This is a self-drag, but you’re probably on your phone all the time anyway, so text your city friends. Make a concerted effort to call them if you have a free moment, even if it’s just to say hi. Plan a regular FaceTime date so you both have a small moment to look forward to. “You can also plan to do something together even though you are apart, such as watching the same TV show and then having weekly discussions about it,” says Hafeez. “Finding something you can do in different places will give you a reason to connect and something to talk about.”
Make Standing Monthly Plans To Hang Out IRL
“One thing we learned during COVID-19 is that there is no substitute for in-person get-togethers with others,” says Wien. “Texting, calling, and FaceTiming are good substitutes, but it is not easy to maintain relationships just through the phone.” Making time for the occasional IRL plans also allows you to make new memories with your city friends, so you’re not only reminiscing about the past or playing catchup on each other’s lives.
Assuming you haven’t moved too far away, set aside a day to hang out with your city friends in person once a month or at a cadence that makes sense for both of you. Trade off locations weekly or plan to meet in the middle, and if you can, plan an activity for the day, like taking a class or having lunch at your favorite restaurant. To keep it up, try to settle on a tentative date for your next plans while you’re hanging out so neither of you forgets after the fact.
Tip: Don’t be afraid of some friendship turnover. One study found that if you looked at your friendship group every seven years, only 48% of the people stay the same. Some attrition is expected and ensures you don’t stay in toxic friendships just for the sake of it.
Introduce Your Old Friends To Your New Friends
Consider inviting a new friend from the suburbs to spend a day in the city with you. While there, you can introduce them to your city friends. “The more your friends know about your old or new life, the more they will be engaged and feel close to you,” says Wien.
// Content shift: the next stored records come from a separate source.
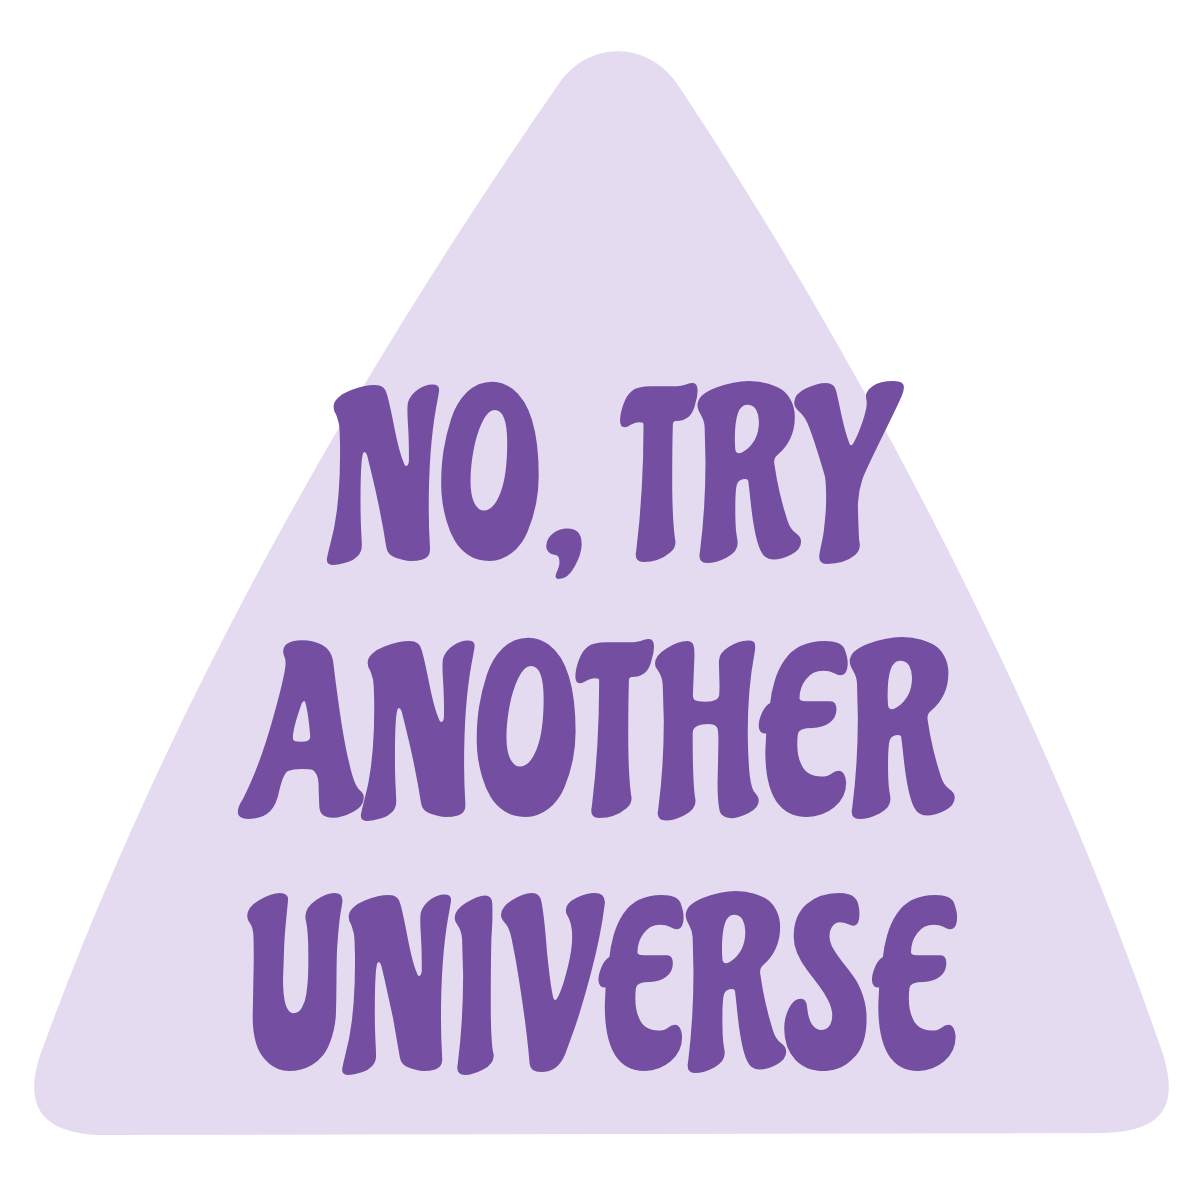
<!DOCTYPE html>
<html lang="en">
<head>
<meta charset="utf-8">
<title>No, Try Another Universe</title>
<link rel="stylesheet" href="https://fonts.googleapis.com/css2?family=Chicle&display=swap">
<style>
  :root {
    --page: #ffffff;
    --lavender: #e4dbf1;
    --grape: #744ea0;
  }
  html, body {
    margin: 0;
    padding: 0;
    width: 1200px;
    height: 1200px;
    overflow: hidden;
    background: var(--page);
  }
  .poster {
    display: block;
    width: 1200px;
    height: 1200px;
  }
  .badge-shape {
    fill: var(--lavender);
  }
  .slogan {
    fill: var(--grape);
    font-family: "Chicle", "Bagel Fat One", cursive;
    font-size: 232px;
    text-anchor: middle;
    letter-spacing: 2px;
  }
</style>
</head>
<body>
<svg class="poster" viewBox="0 0 1200 1200" xmlns="http://www.w3.org/2000/svg">
  <path class="badge-shape"
        d="M560 82
           C590 40 650 40 680 88
           C860 360 1040 700 1158 1040
           C1185 1110 1160 1132 1100 1133
           L110 1135
           C45 1136 20 1110 42 1050
           C170 700 360 370 560 82 Z"/>
  <text class="slogan" x="603" y="556" textLength="548" lengthAdjust="spacingAndGlyphs">NO, TRY</text>
  <text class="slogan" x="600" y="812" textLength="705" lengthAdjust="spacingAndGlyphs">ANOTHER</text>
  <text class="slogan" x="603" y="1066" textLength="712" lengthAdjust="spacingAndGlyphs">UNIVERSE</text>
</svg>
</body>
</html>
Assuming they hit it off, you’ll be able to plan more outings with both sets of friends at the same time, making nurturing both sets of friendships a little bit easier.